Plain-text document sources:
☆ ☆ ☆ ☆ ☆ ☆ ☆

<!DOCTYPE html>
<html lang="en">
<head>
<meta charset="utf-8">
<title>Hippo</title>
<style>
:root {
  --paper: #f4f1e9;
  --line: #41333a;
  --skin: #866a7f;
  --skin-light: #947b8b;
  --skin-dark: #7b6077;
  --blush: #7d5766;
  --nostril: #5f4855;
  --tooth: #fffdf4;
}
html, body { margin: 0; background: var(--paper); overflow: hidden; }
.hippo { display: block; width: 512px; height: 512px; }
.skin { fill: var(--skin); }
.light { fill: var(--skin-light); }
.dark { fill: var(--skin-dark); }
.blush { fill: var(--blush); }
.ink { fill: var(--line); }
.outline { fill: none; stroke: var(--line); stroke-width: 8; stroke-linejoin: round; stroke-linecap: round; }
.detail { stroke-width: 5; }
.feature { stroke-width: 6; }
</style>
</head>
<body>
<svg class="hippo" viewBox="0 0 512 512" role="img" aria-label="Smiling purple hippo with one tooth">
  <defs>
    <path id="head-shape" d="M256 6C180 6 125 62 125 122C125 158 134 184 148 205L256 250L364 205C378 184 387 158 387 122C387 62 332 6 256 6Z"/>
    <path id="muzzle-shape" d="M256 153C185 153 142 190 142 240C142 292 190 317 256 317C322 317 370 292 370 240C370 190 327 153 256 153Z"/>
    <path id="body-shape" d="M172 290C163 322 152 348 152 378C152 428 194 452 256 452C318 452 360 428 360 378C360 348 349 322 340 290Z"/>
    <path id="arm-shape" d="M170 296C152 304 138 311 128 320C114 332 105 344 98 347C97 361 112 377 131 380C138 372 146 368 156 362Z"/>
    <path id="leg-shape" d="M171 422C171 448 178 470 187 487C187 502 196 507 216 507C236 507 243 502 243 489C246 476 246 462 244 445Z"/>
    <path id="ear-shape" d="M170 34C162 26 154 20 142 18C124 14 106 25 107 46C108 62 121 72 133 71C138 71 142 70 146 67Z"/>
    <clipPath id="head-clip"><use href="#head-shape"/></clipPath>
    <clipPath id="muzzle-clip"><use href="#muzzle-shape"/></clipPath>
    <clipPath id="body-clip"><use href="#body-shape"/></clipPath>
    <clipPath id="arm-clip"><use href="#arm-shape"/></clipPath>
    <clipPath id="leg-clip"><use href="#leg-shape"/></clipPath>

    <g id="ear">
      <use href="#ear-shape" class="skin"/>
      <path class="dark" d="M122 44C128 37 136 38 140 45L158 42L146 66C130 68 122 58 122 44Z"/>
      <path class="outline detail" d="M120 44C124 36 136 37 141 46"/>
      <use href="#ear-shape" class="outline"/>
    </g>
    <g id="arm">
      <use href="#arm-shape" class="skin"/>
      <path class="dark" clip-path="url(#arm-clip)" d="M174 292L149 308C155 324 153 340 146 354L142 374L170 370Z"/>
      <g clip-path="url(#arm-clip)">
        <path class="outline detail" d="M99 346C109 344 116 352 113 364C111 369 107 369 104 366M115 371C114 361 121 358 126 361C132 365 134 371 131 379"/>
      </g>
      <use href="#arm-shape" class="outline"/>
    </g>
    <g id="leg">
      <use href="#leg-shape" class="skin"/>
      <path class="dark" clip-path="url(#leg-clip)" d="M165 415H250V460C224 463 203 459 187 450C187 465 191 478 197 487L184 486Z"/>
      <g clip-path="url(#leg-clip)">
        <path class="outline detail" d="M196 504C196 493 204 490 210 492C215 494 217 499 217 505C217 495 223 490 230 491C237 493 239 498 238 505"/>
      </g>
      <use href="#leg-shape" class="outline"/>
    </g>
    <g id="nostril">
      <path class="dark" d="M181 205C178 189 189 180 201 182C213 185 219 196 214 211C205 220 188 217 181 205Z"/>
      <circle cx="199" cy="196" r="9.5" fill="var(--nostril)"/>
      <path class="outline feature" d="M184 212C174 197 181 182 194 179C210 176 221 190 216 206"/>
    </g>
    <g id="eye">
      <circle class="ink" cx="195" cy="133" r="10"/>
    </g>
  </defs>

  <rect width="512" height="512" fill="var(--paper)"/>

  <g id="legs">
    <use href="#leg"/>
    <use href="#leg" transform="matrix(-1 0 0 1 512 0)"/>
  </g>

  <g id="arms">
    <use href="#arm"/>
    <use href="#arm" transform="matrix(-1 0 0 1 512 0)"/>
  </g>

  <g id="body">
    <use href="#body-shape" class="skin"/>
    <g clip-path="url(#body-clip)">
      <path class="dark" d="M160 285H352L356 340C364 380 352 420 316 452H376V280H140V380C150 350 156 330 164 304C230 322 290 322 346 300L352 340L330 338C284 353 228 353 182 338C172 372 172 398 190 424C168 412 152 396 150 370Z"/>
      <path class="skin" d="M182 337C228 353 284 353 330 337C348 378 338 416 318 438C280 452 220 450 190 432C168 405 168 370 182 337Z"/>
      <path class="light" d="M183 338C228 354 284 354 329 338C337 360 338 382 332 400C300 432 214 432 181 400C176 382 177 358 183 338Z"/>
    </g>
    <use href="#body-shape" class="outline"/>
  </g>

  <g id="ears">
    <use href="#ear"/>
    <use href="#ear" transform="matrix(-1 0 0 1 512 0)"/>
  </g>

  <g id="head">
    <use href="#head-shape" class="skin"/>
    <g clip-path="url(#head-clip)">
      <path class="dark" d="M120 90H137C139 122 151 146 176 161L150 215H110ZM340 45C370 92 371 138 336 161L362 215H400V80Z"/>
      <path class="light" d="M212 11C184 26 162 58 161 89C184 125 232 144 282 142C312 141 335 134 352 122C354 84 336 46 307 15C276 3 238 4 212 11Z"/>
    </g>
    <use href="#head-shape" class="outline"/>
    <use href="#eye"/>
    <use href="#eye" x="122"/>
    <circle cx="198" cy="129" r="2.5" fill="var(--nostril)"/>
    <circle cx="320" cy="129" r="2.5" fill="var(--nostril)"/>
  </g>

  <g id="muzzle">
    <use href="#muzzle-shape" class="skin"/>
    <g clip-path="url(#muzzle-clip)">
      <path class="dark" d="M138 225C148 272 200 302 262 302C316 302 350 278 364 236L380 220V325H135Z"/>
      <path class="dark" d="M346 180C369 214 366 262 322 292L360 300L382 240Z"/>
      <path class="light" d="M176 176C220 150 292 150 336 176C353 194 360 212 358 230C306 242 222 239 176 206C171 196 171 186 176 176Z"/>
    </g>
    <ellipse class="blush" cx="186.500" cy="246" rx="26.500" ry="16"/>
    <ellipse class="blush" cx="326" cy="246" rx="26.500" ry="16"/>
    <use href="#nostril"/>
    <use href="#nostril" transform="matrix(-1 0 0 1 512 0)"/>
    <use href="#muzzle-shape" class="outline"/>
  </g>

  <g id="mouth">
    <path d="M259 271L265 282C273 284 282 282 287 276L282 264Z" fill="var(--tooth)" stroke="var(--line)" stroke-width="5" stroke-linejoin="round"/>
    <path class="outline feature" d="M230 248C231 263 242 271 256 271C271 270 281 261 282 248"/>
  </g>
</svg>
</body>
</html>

☆ ☆ ☆ ☆ ☆ ☆ ☆

• **Goal of the exercise**
The answer must be every entry, reproduced exactly.

• **Solution below**
<!DOCTYPE html>
<html lang="en">
<head>
<meta charset="utf-8">
<title>Hippo</title>
<style>
:root {
  --paper: #f4f1e9;
  --line: #41333a;
  --skin: #866a7f;
  --skin-light: #947b8b;
  --skin-dark: #7b6077;
  --blush: #7d5766;
  --nostril: #5f4855;
  --tooth: #fffdf4;
}
html, body { margin: 0; background: var(--paper); overflow: hidden; }
.hippo { display: block; width: 512px; height: 512px; }
.skin { fill: var(--skin); }
.light { fill: var(--skin-light); }
.dark { fill: var(--skin-dark); }
.blush { fill: var(--blush); }
.ink { fill: var(--line); }
.outline { fill: none; stroke: var(--line); stroke-width: 8; stroke-linejoin: round; stroke-linecap: round; }
.detail { stroke-width: 5; }
.feature { stroke-width: 6; }
</style>
</head>
<body>
<svg class="hippo" viewBox="0 0 512 512" role="img" aria-label="Smiling purple hippo with one tooth">
  <defs>
    <path id="head-shape" d="M256 6C180 6 125 62 125 122C125 158 134 184 148 205L256 250L364 205C378 184 387 158 387 122C387 62 332 6 256 6Z"/>
    <path id="muzzle-shape" d="M256 153C185 153 142 190 142 240C142 292 190 317 256 317C322 317 370 292 370 240C370 190 327 153 256 153Z"/>
    <path id="body-shape" d="M172 290C163 322 152 348 152 378C152 428 194 452 256 452C318 452 360 428 360 378C360 348 349 322 340 290Z"/>
    <path id="arm-shape" d="M170 296C152 304 138 311 128 320C114 332 105 344 98 347C97 361 112 377 131 380C138 372 146 368 156 362Z"/>
    <path id="leg-shape" d="M171 422C171 448 178 470 187 487C187 502 196 507 216 507C236 507 243 502 243 489C246 476 246 462 244 445Z"/>
    <path id="ear-shape" d="M170 34C162 26 154 20 142 18C124 14 106 25 107 46C108 62 121 72 133 71C138 71 142 70 146 67Z"/>
    <clipPath id="head-clip"><use href="#head-shape"/></clipPath>
    <clipPath id="muzzle-clip"><use href="#muzzle-shape"/></clipPath>
    <clipPath id="body-clip"><use href="#body-shape"/></clipPath>
    <clipPath id="arm-clip"><use href="#arm-shape"/></clipPath>
    <clipPath id="leg-clip"><use href="#leg-shape"/></clipPath>

    <g id="ear">
      <use href="#ear-shape" class="skin"/>
      <path class="dark" d="M122 44C128 37 136 38 140 45L158 42L146 66C130 68 122 58 122 44Z"/>
      <path class="outline detail" d="M120 44C124 36 136 37 141 46"/>
      <use href="#ear-shape" class="outline"/>
    </g>
    <g id="arm">
      <use href="#arm-shape" class="skin"/>
      <path class="dark" clip-path="url(#arm-clip)" d="M174 292L149 308C155 324 153 340 146 354L142 374L170 370Z"/>
      <g clip-path="url(#arm-clip)">
        <path class="outline detail" d="M99 346C109 344 116 352 113 364C111 369 107 369 104 366M115 371C114 361 121 358 126 361C132 365 134 371 131 379"/>
      </g>
      <use href="#arm-shape" class="outline"/>
    </g>
    <g id="leg">
      <use href="#leg-shape" class="skin"/>
      <path class="dark" clip-path="url(#leg-clip)" d="M165 415H250V460C224 463 203 459 187 450C187 465 191 478 197 487L184 486Z"/>
      <g clip-path="url(#leg-clip)">
        <path class="outline detail" d="M196 504C196 493 204 490 210 492C215 494 217 499 217 505C217 495 223 490 230 491C237 493 239 498 238 505"/>
      </g>
      <use href="#leg-shape" class="outline"/>
    </g>
    <g id="nostril">
      <path class="dark" d="M181 205C178 189 189 180 201 182C213 185 219 196 214 211C205 220 188 217 181 205Z"/>
      <circle cx="199" cy="196" r="9.5" fill="var(--nostril)"/>
      <path class="outline feature" d="M184 212C174 197 181 182 194 179C210 176 221 190 216 206"/>
    </g>
    <g id="eye">
      <circle class="ink" cx="195" cy="133" r="10"/>
    </g>
  </defs>

  <rect width="512" height="512" fill="var(--paper)"/>

  <g id="legs">
    <use href="#leg"/>
    <use href="#leg" transform="matrix(-1 0 0 1 512 0)"/>
  </g>

  <g id="arms">
    <use href="#arm"/>
    <use href="#arm" transform="matrix(-1 0 0 1 512 0)"/>
  </g>

  <g id="body">
    <use href="#body-shape" class="skin"/>
    <g clip-path="url(#body-clip)">
      <path class="dark" d="M160 285H352L356 340C364 380 352 420 316 452H376V280H140V380C150 350 156 330 164 304C230 322 290 322 346 300L352 340L330 338C284 353 228 353 182 338C172 372 172 398 190 424C168 412 152 396 150 370Z"/>
      <path class="skin" d="M182 337C228 353 284 353 330 337C348 378 338 416 318 438C280 452 220 450 190 432C168 405 168 370 182 337Z"/>
      <path class="light" d="M183 338C228 354 284 354 329 338C337 360 338 382 332 400C300 432 214 432 181 400C176 382 177 358 183 338Z"/>
    </g>
    <use href="#body-shape" class="outline"/>
  </g>

  <g id="ears">
    <use href="#ear"/>
    <use href="#ear" transform="matrix(-1 0 0 1 512 0)"/>
  </g>

  <g id="head">
    <use href="#head-shape" class="skin"/>
    <g clip-path="url(#head-clip)">
      <path class="dark" d="M120 90H137C139 122 151 146 176 161L150 215H110ZM340 45C370 92 371 138 336 161L362 215H400V80Z"/>
      <path class="light" d="M212 11C184 26 162 58 161 89C184 125 232 144 282 142C312 141 335 134 352 122C354 84 336 46 307 15C276 3 238 4 212 11Z"/>
    </g>
    <use href="#head-shape" class="outline"/>
    <use href="#eye"/>
    <use href="#eye" x="122"/>
    <circle cx="198" cy="129" r="2.5" fill="var(--nostril)"/>
    <circle cx="320" cy="129" r="2.5" fill="var(--nostril)"/>
  </g>

  <g id="muzzle">
    <use href="#muzzle-shape" class="skin"/>
    <g clip-path="url(#muzzle-clip)">
      <path class="dark" d="M138 225C148 272 200 302 262 302C316 302 350 278 364 236L380 220V325H135Z"/>
      <path class="dark" d="M346 180C369 214 366 262 322 292L360 300L382 240Z"/>
      <path class="light" d="M176 176C220 150 292 150 336 176C353 194 360 212 358 230C306 242 222 239 176 206C171 196 171 186 176 176Z"/>
    </g>
    <ellipse class="blush" cx="186.500" cy="246" rx="26.500" ry="16"/>
    <ellipse class="blush" cx="326" cy="246" rx="26.500" ry="16"/>
    <use href="#nostril"/>
    <use href="#nostril" transform="matrix(-1 0 0 1 512 0)"/>
    <use href="#muzzle-shape" class="outline"/>
  </g>

  <g id="mouth">
    <path d="M259 271L265 282C273 284 282 282 287 276L282 264Z" fill="var(--tooth)" stroke="var(--line)" stroke-width="5" stroke-linejoin="round"/>
    <path class="outline feature" d="M230 248C231 263 242 271 256 271C271 270 281 261 282 248"/>
  </g>
</svg>
</body>
</html>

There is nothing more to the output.